> **WHAT NEEDS TO BE DONE**
Where in the material does the word "screen" appear? Copy each line that has it.

########

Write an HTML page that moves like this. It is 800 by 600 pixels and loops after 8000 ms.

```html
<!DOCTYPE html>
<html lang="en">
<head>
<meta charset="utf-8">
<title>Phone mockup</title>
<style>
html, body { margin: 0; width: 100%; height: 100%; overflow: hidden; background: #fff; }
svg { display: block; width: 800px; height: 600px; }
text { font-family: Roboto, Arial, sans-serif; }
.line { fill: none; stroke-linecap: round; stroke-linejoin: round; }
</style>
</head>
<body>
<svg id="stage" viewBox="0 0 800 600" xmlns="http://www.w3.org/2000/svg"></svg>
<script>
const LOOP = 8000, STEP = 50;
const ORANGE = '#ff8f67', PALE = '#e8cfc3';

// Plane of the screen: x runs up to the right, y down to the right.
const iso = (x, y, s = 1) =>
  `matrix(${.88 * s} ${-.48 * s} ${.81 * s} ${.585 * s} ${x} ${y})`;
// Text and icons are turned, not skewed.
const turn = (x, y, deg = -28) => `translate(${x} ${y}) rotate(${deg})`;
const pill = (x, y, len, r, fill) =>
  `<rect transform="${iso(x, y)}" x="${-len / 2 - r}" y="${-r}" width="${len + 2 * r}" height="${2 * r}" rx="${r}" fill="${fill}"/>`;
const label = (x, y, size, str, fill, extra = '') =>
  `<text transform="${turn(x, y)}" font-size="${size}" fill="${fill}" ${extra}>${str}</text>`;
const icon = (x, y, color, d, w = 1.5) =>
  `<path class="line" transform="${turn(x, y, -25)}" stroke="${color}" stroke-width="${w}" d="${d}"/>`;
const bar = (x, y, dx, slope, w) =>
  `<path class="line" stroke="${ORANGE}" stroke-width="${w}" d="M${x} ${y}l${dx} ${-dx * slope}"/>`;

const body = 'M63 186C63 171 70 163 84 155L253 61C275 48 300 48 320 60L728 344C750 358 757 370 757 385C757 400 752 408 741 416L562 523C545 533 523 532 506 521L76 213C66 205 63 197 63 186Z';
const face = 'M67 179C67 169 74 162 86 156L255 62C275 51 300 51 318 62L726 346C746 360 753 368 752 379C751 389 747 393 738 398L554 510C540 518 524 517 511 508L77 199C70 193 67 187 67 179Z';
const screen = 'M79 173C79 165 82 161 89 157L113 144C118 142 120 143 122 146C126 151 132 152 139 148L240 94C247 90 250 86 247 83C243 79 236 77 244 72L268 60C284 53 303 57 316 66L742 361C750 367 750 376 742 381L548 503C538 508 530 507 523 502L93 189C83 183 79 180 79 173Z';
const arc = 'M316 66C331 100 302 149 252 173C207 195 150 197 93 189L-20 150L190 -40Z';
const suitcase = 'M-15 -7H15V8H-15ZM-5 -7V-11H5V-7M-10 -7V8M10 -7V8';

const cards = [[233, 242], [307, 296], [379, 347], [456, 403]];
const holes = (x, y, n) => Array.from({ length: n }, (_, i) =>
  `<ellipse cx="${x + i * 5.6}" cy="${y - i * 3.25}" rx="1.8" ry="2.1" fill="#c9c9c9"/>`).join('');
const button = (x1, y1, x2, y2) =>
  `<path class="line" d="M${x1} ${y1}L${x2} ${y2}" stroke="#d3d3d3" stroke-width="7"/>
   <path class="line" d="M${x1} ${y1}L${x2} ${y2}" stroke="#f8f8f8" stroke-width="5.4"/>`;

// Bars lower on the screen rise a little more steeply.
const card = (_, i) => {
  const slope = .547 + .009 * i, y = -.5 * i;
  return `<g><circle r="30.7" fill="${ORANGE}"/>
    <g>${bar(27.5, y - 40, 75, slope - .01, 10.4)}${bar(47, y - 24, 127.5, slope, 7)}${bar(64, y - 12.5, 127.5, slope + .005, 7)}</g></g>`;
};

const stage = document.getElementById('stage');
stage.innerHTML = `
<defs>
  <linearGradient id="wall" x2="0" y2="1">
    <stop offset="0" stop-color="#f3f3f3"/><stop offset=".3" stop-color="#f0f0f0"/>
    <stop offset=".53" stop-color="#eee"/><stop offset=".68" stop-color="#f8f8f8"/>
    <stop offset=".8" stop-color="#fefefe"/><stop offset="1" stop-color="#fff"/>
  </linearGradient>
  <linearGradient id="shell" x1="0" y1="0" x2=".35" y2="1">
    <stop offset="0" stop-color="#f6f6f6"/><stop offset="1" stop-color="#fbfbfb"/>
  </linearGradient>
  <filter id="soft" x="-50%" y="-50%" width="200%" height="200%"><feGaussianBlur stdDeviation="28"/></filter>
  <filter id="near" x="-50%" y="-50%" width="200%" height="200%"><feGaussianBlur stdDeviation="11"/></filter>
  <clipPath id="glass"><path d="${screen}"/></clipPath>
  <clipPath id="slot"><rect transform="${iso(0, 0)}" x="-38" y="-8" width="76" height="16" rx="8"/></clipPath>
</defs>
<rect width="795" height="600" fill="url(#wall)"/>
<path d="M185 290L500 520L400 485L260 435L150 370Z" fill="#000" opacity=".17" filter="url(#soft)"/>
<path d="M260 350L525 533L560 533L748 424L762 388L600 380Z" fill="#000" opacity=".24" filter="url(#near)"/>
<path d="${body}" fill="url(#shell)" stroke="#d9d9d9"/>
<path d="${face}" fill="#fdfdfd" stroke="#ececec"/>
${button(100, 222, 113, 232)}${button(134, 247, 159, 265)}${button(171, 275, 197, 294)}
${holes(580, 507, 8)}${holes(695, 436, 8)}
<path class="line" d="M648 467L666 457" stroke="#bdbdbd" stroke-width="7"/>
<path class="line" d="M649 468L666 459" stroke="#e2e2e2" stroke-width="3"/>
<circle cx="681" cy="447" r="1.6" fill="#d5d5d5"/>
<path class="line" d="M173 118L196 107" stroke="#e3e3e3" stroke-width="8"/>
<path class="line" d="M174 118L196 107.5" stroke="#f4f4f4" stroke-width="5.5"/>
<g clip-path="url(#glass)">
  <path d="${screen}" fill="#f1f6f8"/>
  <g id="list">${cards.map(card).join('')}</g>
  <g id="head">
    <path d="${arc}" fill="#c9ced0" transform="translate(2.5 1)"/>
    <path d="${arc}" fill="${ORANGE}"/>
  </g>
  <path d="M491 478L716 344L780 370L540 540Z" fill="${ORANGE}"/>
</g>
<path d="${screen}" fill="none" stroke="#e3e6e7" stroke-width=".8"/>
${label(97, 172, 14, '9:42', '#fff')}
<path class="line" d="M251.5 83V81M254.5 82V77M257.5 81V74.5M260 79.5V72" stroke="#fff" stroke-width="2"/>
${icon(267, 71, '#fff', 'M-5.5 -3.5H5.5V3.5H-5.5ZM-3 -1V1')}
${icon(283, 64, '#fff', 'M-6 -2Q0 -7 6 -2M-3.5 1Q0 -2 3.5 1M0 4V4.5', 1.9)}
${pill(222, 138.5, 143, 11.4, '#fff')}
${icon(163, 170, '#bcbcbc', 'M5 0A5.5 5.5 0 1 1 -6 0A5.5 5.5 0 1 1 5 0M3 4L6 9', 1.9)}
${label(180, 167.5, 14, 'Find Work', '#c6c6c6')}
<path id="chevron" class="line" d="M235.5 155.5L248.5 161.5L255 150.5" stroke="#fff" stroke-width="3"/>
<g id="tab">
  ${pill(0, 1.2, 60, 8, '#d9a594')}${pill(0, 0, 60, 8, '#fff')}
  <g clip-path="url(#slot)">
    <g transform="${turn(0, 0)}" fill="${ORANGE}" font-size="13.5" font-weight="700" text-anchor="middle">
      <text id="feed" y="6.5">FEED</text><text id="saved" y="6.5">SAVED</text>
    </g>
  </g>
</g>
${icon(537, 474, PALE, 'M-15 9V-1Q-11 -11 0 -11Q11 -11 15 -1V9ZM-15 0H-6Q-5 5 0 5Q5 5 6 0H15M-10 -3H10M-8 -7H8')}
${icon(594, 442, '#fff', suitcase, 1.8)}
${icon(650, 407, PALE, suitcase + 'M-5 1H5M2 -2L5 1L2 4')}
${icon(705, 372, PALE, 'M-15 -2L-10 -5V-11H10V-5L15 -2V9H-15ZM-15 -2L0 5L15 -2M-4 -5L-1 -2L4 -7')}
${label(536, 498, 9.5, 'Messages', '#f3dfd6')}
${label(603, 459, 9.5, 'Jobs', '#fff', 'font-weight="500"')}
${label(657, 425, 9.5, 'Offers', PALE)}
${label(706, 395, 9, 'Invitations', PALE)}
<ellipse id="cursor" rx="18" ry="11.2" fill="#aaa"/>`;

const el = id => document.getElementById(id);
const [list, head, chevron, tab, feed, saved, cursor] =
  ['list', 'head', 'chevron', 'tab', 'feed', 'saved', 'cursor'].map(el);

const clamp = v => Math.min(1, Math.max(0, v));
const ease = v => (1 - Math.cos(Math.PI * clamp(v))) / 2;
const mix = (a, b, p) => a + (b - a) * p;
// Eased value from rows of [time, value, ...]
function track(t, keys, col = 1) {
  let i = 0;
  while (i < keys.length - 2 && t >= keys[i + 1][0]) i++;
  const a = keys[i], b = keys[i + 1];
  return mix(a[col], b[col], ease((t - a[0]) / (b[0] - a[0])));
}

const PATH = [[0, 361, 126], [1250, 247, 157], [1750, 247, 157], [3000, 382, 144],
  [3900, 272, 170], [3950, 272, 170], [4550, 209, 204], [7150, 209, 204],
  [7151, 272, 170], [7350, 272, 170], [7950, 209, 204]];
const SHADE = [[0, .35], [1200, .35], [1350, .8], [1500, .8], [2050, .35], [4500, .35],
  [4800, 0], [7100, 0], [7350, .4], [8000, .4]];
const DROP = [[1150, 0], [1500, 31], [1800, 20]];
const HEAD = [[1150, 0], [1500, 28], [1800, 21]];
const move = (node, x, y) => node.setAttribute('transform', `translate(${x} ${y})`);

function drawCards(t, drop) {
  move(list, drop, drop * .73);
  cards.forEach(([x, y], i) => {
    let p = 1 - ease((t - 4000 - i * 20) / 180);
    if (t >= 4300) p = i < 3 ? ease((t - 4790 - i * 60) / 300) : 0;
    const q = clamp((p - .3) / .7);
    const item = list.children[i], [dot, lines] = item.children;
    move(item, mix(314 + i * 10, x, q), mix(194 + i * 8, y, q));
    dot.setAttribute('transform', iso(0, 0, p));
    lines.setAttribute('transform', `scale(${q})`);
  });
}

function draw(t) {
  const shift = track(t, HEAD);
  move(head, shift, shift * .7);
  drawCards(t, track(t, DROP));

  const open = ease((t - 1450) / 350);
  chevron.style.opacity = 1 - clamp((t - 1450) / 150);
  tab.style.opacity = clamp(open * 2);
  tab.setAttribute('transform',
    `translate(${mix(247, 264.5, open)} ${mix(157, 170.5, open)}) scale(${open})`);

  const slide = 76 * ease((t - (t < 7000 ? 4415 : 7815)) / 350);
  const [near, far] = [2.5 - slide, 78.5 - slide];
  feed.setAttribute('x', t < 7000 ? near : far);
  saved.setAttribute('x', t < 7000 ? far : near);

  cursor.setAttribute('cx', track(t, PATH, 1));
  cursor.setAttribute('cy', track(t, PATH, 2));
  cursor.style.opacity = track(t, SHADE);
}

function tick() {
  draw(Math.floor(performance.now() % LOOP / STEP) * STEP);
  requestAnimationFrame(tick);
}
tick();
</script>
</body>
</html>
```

########

> **THE ANSWER**
// Plane of the screen: x runs up to the right, y down to the right.
const screen = 'M79 173C79 165 82 161 89 157L113 144C118 142 120 143 122 146C126 151 132 152 139 148L240 94C247 90 250 86 247 83C243 79 236 77 244 72L268 60C284 53 303 57 316 66L742 361C750 367 750 376 742 381L548 503C538 508 530 507 523 502L93 189C83 183 79 180 79 173Z';
// Bars lower on the screen rise a little more steeply.
  <clipPath id="glass"><path d="${screen}"/></clipPath>
  <path d="${screen}" fill="#f1f6f8"/>
<path d="${screen}" fill="none" stroke="#e3e6e7" stroke-width=".8"/>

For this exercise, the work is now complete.